Those brands they own got them great land deals, which they've parlayed into a REIT play
Question for anyone dealing with USD to CDN cash conversions in their offices do any of you use anyone outside of your normal corporate banking provider to move things over at a better rate? If so who?
Fantastic, thanks for that I will look into them. It is for corporate purposes not personal so I will skip on the chinatown recommendation but thanks for the thought on that anyhowwe use a foreign currency trader: https://www.afex.com/unitedstates/
they do significantly better than the corporate bank rate because (i) it's their business and (ii) they time trades to get the best rate in any given time period. they do especially well if you can leave the funds with them for a longer period of time (such as a week or a month), as they are good at predicting currency fluctuations based on scheduled world events such as scheduled releases of different countries' financial/employment/retail information, talks between countries, etc.
you have to set up an account with them, which costs $275 to create a "GMEI utility portal" which i believe is to protect the trader from claims that you are moving funds for a nefarious purpose.
if you are trading a smaller amount for personal use or travel, there is a foreign exchange place in chinatown that beats any bank rate. you can call your personal banker first, negotiate the best exchange rate you can get, and then go to the chinatown place which will beat it. i haven't used the place in a few years, ever since i opened a USD account, but i could try to find the name of it if you'd like.
So I just saw something about somebody making a $2 trillion bid for apple.
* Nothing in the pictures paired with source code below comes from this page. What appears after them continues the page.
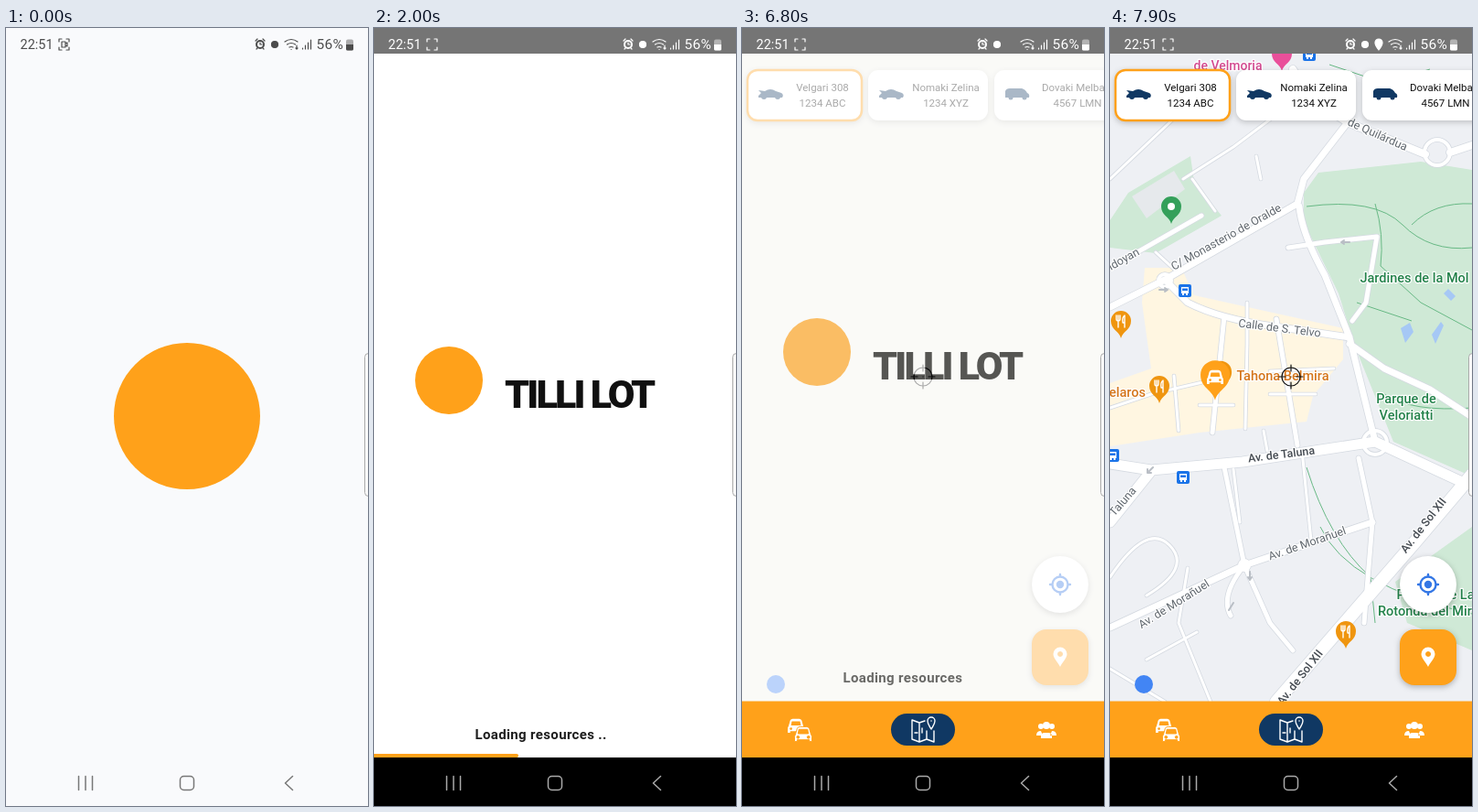
An HTML page that plays this animation: 396 px wide and 850 px high, repeating every 8000 ms.

```html
<!DOCTYPE html>
<html lang="en">
<head>
<meta charset="utf-8">
<title>Parking app start</title>
<style>
  html, body { margin: 0; width: 100%; height: 100%; overflow: hidden; }
  svg { display: block; width: 396px; height: 850px; font-family: Roboto, "Open Sans", sans-serif; }
  .line { fill: none; stroke: currentColor; stroke-linecap: round; stroke-linejoin: round; }
  .mid { text-anchor: middle; }
  .brand { font: 900 43px Roboto, sans-serif; letter-spacing: -2.8px; }
  .loading { font-weight: 700; font-size: 15px; letter-spacing: .35px; fill: #1e1e1e; }
  .card { fill: #fff; filter: drop-shadow(0 2px 3px #0003); }
  .fab { filter: drop-shadow(0 2px 3px #0004); }
  .label { paint-order: stroke; stroke: #fff; stroke-width: 2.5px; stroke-linejoin: round; fill: #5f666d; font-size: 12.5px; }
  .main { fill: #454b52; font-weight: 500; }
  .park { fill: #23824a; font-size: 14.5px; font-weight: 500; }
  .shop { fill: #d5761b; font-size: 14.5px; font-weight: 500; }
  .sight { fill: #d34b91; font-size: 14px; font-weight: 500; }
</style>
</head>
<body>
<svg viewBox="0 0 396 850">
  <defs>
    <clipPath id="view"><rect y="28" width="396" height="708"/></clipPath>
    <path id="pin" d="M0 17C-2 9-11 8-11-2A11 11 0 0 1 11-2C11 8 2 9 0 17Z"/>
    <g id="food">
      <use href="#pin" fill="#ef950f"/>
      <path d="M-5-8v4q0 2 2 2t2-2v-4M-3-8V5M4 5V-8q-3 2-2 8h2" class="line" color="#fff" stroke-width="1.4"/>
    </g>
    <g id="stop">
      <rect x="-7" y="-7" width="14" height="14" rx="2" fill="#1a73e8"/>
      <path d="M-4-4h8v7h-1v2h-2v-2h-2v2h-2v-2h-1Z" fill="#fff"/>
      <path d="M-3-2.500h6v2.500h-6Z" fill="#1a73e8"/>
    </g>
    <g id="coupe">
      <path d="M-13 2L-10-1L-13-4L-6-3Q0-7 6-3L12-1Q15 1 13 4H-13Z"/>
      <circle cx="-7" cy="3" r="3"/><circle cx="8" cy="3" r="3"/>
    </g>
    <g id="van">
      <path d="M-13 4V-3Q-12-6-8-6H5Q9-5 11-1Q14 0 13 4Z"/>
      <circle cx="-7" cy="4" r="2.500"/><circle cx="8" cy="4" r="2.500"/>
    </g>
    <g id="front">
      <path d="M-9 1L-7-6Q-6-8-4-8H4Q6-8 7-6L9 1Q10 2 10 4V9H7V7H-7V9H-10V4Q-10 2-9 1Z"/>
      <path d="M-6 0L-5-5H5L6 0Z" fill="#ffa11a"/>
      <circle cx="-6" cy="4" r="1.500" fill="#ffa11a"/><circle cx="6" cy="4" r="1.500" fill="#ffa11a"/>
    </g>
  </defs>

  <rect id="back" width="396" height="850"/>
  <circle id="mark" fill="#ffa11a"/>
  <g id="splash">
    <text id="title" class="brand" x="143" y="415">TILLI LOT</text>
    <text id="loading" class="loading" x="110.500" y="776.500"></text>
    <path id="bar" fill="#ffa11a"/>
  </g>

  <g id="page" clip-path="url(#view)">
    <rect y="28" width="396" height="708" fill="#f2f2eb"/>
    <g id="map">
      <rect y="28" width="396" height="708" fill="#eef0f4"/>
      <path fill="#fff6e1" d="M38 262H78L92 292L255 328V362L222 402L215 430L98 442L0 457V388L45 372L35 300Z"/>
      <path fill="#cfe9d6" d="M212 180L228 158L340 146L396 155V490L310 452L268 348L250 290L212 212ZM20 180L88 140L92 168L122 205L50 246L0 240V210ZM312 605L396 545V680L325 650Z"/>
      <path fill="#e6e9ec" d="M24 184L70 156L82 176L40 208Z"/>
      <path fill="#a6c8f5" d="M318 328l10-6 4 10-9 12ZM352 335l10-14 3 4-9 20ZM365 290l5-5 8 8-5 5Z"/>
      <path fill="none" stroke="#68b985" d="M215 195Q290 185 320 215T396 240M290 192Q300 225 296 260L340 300L396 330M330 215Q355 190 396 192M215 480Q240 560 285 600L290 650M230 545Q260 610 396 640M300 400Q330 420 396 415M240 40L300 60L350 45M270 300L330 320"/>
      <g id="roads"></g>
      <path class="line" color="#b9bec5" stroke-width="2" d="M262 234h-9l3-2m-3 2l3 2M54 286h9l-3-2m3 2l-3 2M47 480l-6 6v-4m0 4h4M153 594v9l-2-3m2 3l2-3M130 636l5-8"/>
      <use href="#stop" x="82" y="287"/><use href="#stop" x="80" y="491"/>
      <use href="#stop" x="3" y="467"/><use href="#stop" x="218" y="29"/>
      <use href="#pin" x="188" y="30" fill="#e94f9a"/>
      <use href="#pin" x="67" y="197" fill="#34a05a"/><circle cx="67" cy="195" r="4" fill="#fff"/>
      <use href="#food" x="12" y="322"/><use href="#food" x="54" y="393"/><use href="#food" x="258" y="661"/>
      <g id="labels"></g>
      <use href="#pin" transform="translate(121 378) scale(1.100)" fill="#ef950f"/>
      <use href="#pin" transform="translate(115 382) scale(1.450)" fill="#ffa11a"/>
      <use href="#front" transform="translate(115 381) scale(.9)" fill="#fff"/>
    </g>
    <circle cx="37" cy="717" r="10" fill="#4285f4"/>
    <g class="line" color="#111" stroke-width="1.200">
      <circle cx="198" cy="381" r="10"/>
      <path d="M185 381h7M204 381h7M198 368v7M198 387v7M198 381h.1"/>
    </g>
    <g id="cards"></g>
    <circle class="fab" cx="348" cy="608" r="31" fill="#fff"/>
    <g class="line" color="#3477e5" stroke-width="2.400">
      <circle cx="348" cy="608" r="8.500"/>
      <path d="M348 597v2M348 617v2M337 608h2M357 608h2"/>
      <circle cx="348" cy="608" r="3" fill="#3477e5"/>
    </g>
    <rect class="fab" x="317" y="657" width="62" height="61" rx="16" fill="#ffa11a"/>
    <path fill="#fff" fill-rule="evenodd" d="M348 698C346 693 340.500 689 340.500 684A7.500 7.500 0 0 1 355.500 684C355.500 689 350 693 348 698ZM348 681a3 3 0 1 0 .1 0Z"/>
  </g>

  <g id="tabs">
    <rect y="735.500" width="396" height="62" fill="#ffa11a"/>
    <rect x="163" y="749" width="70" height="35" rx="17.500" fill="#103863"/>
    <g fill="#fff">
      <use href="#front" transform="translate(59 762) scale(.9)"/>
      <use href="#front" transform="translate(67 771) scale(.95)" stroke="#ffa11a"/>
      <circle cx="327" cy="763" r="3"/><circle cx="339" cy="763" r="3"/><circle cx="333" cy="762" r="4"/>
      <path d="M322 773q0-5 5-5l2 5ZM344 773q0-5-5-5l-2 5ZM327 776v-2q0-4 4-4h4q4 0 4 4v2Z"/>
    </g>
    <g class="line" color="#fff" stroke-width="1.400">
      <path d="M200 757L194 759L186 756V777L194 780L202 777L210 780V768M194 759V780M202 768V777M189 770h3M197 765v5"/>
      <path d="M207 766Q203 760 203 757a4 4 0 0 1 8 0Q211 760 207 766ZM207 757h.1"/>
    </g>
  </g>

  <rect id="status" width="396" height="28" fill="#757575"/>
  <g id="icons" fill="currentColor">
    <text x="15.500" y="23" font-size="14.500">22:51</text>
    <text x="339.500" y="23" font-size="15.500" letter-spacing=".3">56%</text>
    <g class="line" stroke-width="1.200">
      <path d="M58 15v-3h3M66 12h3v3M69 21v3h-3M61 24h-3v-3"/>
      <path id="record" d="M61 15h4v6h-4ZM65 17l2-1v4l-2-1"/>
      <g id="left">
        <circle cx="278" cy="18" r="4" stroke-width="2"/><path d="M273 14l2-2M281 12l2 2M278 16v2h2M274 23l1-1M282 23l-1-1"/>
        <circle cx="294" cy="18" r="3.500" fill="currentColor"/>
      </g>
      <path id="place" fill="currentColor" d="M294 24Q290 19 290 16a4 4 0 0 1 8 0Q298 19 294 24Z"/>
      <path d="M305 15q7-5 14 0M307.500 18q4.500-3 9 0M310 21q2-1 4 0M312 23.500h.1M318 19v4l-1-1m1 1l1-1M324.500 23v-1M327.500 23v-4M330.500 23v-7M333.500 23v-10"/>
    </g>
    <rect x="372" y="12.500" width="8" height="12" rx="2" opacity=".45"/>
    <path d="M372 18h8v5q0 1.500-1.500 1.500h-5q-1.500 0-1.500-1.500Z"/>
  </g>
  <rect id="dock" y="797" width="396" height="53"/>
  <g id="keys" class="line" stroke-width="1.500">
    <path d="M79.500 817.500v15M87 817.500v15M94.500 817.500v15M313.500 817.500l-8 7.500 8 7.500"/>
    <rect x="190.500" y="817.500" width="15" height="15" rx="4"/>
  </g>
  <rect x="392.500" y="355.500" width="12" height="156" rx="4" fill="#fafafa" stroke="#aaa"/>
</svg>
<script>
const $ = id => document.getElementById(id);
const set = (id, attrs) => { for (const k in attrs) $(id).setAttribute(k, attrs[k]); };
const ramp = (t, from, to) => Math.min(1, Math.max(0, (t - from) / (to - from)));
const easeInOut = u => u < .5 ? 4 * u ** 3 : 1 - 4 * (1 - u) ** 3;

// Streets: width and route
const roads = [
  [3, 'M90 165L115 200M0 165L95 75M80 165L135 130L215 70M160 140L165 165M50 245L75 268M0 415L45 400L110 385M98 412H135M150 300V345L148 438M70 380L75 440M175 375L245 372M175 400H225M168 440L172 462'],
  [3, 'M135 482L142 540M210 462L220 560M0 600Q40 540 65 565T40 620M40 690L95 660M85 590L75 650L110 736M0 700L60 736'],
  [5, 'M0 262L100 205M125 315L112 442M182 318L205 456M125 480L147 587M147 587Q120 620 132 642M195 240L235 234L292 228L280 300L265 320M272 470L287 540L278 650M147 587L175 650L200 680'],
  [7, 'M0 305L60 275L205 192L212 165L260 103M60 275L85 300Q120 318 180 326L262 338M0 655L147 587L287 540M207 195Q210 225 235 270L262 338L290 452M262 345L300 372L350 395L396 425'],
  [8, 'M200 45Q225 85 262 104L345 138M372 136L396 128'],
  [11, 'M0 540L45 484M0 476L45 483L145 474L290 452L385 496'],
  [14, 'M396 488L335 560L182 736'],
  [4, 'M344 136a14 14 0 1 0 28 0a14 14 0 1 0-28 0M53 276a7 7 0 1 0 14 0a7 7 0 1 0-14 0M277 453a13 13 0 1 0 26 0a13 13 0 1 0-26 0M142 587a5 5 0 1 0 10 0a5 5 0 1 0-10 0']
];
const pass = (color, extra) => roads.map(([w, d]) =>
  `<path class="line" color="${color}" stroke-width="${w + extra}" d="${d}"/>`).join('');
$('roads').innerHTML = pass('#d5dae1', 1.6) + pass('#fff', 0);

// Labels: text, centre, angle, style
$('labels').innerHTML = [
  ['de Velmoria', 129, 46, 0, 'sight'],
  ['de Quilárdua', 291, 120, 24, ''],
  ['C/ Monasterio de Oralde', 129, 232, -29, ''],
  ['ldoyan', 17, 256, -29, ''],
  ['Calle de S. Telvo', 185, 332, 7, ''],
  ['Av. de Taluna', 188, 470, -7, 'main'],
  ['Taluna', 17, 520, -49, ''],
  ['Av. de Morañuel', 217, 567, -19, ''],
  ['Av. de Morañuel', 72, 633, -32, ''],
  ['Av. de Sol XII', 346, 546, -52, 'main'],
  ['Av. de Sol XII', 211, 712, -52, 'main'],
  ['Jardines de la Mol', 333, 278, 0, 'park'],
  ['Parque de', 324, 410, 0, 'park'],
  ['Veloriatti', 324, 428, 0, 'park'],
  ['Parque de La', 356, 624, 0, 'park'],
  ['Rotonda del Mirt', 347, 642, 0, 'park'],
  ['Tahona Belmira', 189, 385, 0, 'shop'],
  ['elaros', 19, 403, 0, 'shop']
].map(([text, x, y, angle, style]) =>
  `<text class="label mid ${style}" transform="translate(${x} ${y}) rotate(${angle})">${text}</text>`).join('');

$('cards').innerHTML = [
  [5, 127, 'Velgari 308', '1234 ABC', 'coupe', 88],
  [137, 133, 'Nomaki Zelina', '1234 XYZ', 'coupe', 223],
  [275, 140, 'Dovaki Melba 4', '4567 LMN', 'van', 367]
].map(([x, w, name, plate, car, mid], i) => `
  <rect class="card" x="${x + 1}" y="46" width="${w - 2}" height="55" rx="11" ${i ? '' : 'stroke="#ffa11a" stroke-width="2.5"'}/>
  <use href="#${car}" x="${x + 26}" y="72" fill="#103863"/>
  <text class="mid" font-size="11.500" fill="#111"><tspan x="${mid}" y="69">${name}</tspan><tspan x="${mid}" y="86">${plate}</tspan></text>`).join('');

function draw(t) {
  const launch = t < 520, home = t >= 6600;
  const lift = home ? 31 : 0;

  set('back', { fill: launch ? '#f9fafc' : '#fff' });
  set('status', { opacity: launch ? 0 : 1 });
  set('icons', { color: launch ? '#4c4c4c' : '#fff' });
  set('dock', { opacity: launch ? 0 : 1 });
  set('keys', { color: launch ? '#777' : '#aaa' });
  set('record', { opacity: t < 1500 || t >= 4500 && t < 6600 ? 1 : 0 });
  set('left', { transform: `translate(${home ? -15 : 0})` });
  set('place', { opacity: t >= 7400 ? 1 : 0 });

  set('mark', launch ? { cx: 198, cy: 424, r: 80, opacity: 1 } : {
    cx: 198 - 116 * easeInOut(ramp(t, 520, 1500)), cy: 385 - lift, r: 37,
    opacity: ramp(t, 520, 960)
  });

  set('splash', { opacity: launch ? 0 : 1 });
  set('title', { opacity: ramp(t, 1300, 2050), transform: `translate(0 ${-lift})` });
  const dots = Math.max(0, Math.floor((t - 520) / 510)) % 4;
  $('loading').textContent = 'Loading resources ' + '.'.repeat(dots);
  set('loading', { opacity: ramp(t, 520, 1030), transform: `translate(0 ${-2 * lift})` });
  const width = Math.min(361, Math.max(0, (t - 510) * .106)) + 35 * ramp(t, 6400, 6600);
  set('bar', { d: `M0 793H${Math.max(0, width - 2)}q2 0 2 2t-2 2H0Z`, opacity: home ? 0 : 1 });

  set('page', { opacity: ramp(t, 6600, 7170) });
  set('tabs', { opacity: home ? 1 : 0 });
  set('map', { opacity: ramp(t, 7350, 7650) });
}

const start = performance.now();
function tick() {
  draw((performance.now() - start) % 8000);
  requestAnimationFrame(tick);
}
tick();
</script>
</body>
</html>
```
First of all the company may actually be worth that much. Second who on this planet can get together $2 trillion dollars?! The budget of the U.S. Government is in that range I think but they're an outlier. Seriously even when you put all the rich guys in a room you just get bad jokes, not close to that amount of money. Maybe??
The top forecaster of the Canadian dollar said the currency will fall to a record 59 U.S. cents by the end of the year as further weakness in the energy sector saps growth in an economy already stretched by a heavily indebted consumer and the Bank of Canada cuts interest rates for a third time.
The call from Macquarie Group Ltd.’s David Doyle, the top-ranked forecaster for the U.S. versus Canadian dollar exchange rate last year according to Bloomberg rankings, comes as the currency fell below 70 U.S. cents Tuesday for the first time in almost 13 years. The currency’s tumble to levels last seen in the late 1990s came as crude continued to reach multiyear lows.
“You could imagine the situation is worse today than in the 1990s,” Doyle said.. “We’re much more dependent on oil now than we were in the past.”
Macquarie was among the first major forecasters to predict the currency would hit these levels. A 59 U.S. cent Canadian dollar would mean one U.S. dollar buys C$1.6949.
The currency fell as much as 0.6 per cent to 69.90 U.S. cents Tuesday in Toronto,, the first time it touched that level since May 2003, as crude oil fell to a 12-year low of US$29.93 per barrel in New York. The first time the Canadian dollar weakened below 70 U.S. cents was 1997, before the country’s oil industry took off and when its government was wrestling with a budget deficit.
It mostly traded below 70 U.S. cents between 1997 and 2003, a period when manufacturing made up a larger part of exports than oil. Its all-time low was 61.76 U.S. cents in 2002.
Canada’s newly elected Liberal government has pledged to run deficits to help stimulate an economy hindered by the collapse in prices for crude, until last year the country’s biggest export, and consumer spending held back by near-record debt levels.
Even though Doyle predicted Canada’s central bank will cut its benchmark rate to a record low 0.25 per cent on Jan. 20, a weakened manufacturing sector and more competition from Mexico in the U.S. market, Canada’s largest trading partner, mean it will take longer for the country to see an economic benefit with oil prices still depressed.
Once the loonie reaches its record low, it will stay depressed through the end of 2018, Doyle said.
“Manufacturing and non-energy exports have far less ability to propel the economic outlook than they have in the past,” Doyle said. “Many of our oil and oil-related sectors have grown, and a lot of our manufacturing sectors have not grown and remained low.”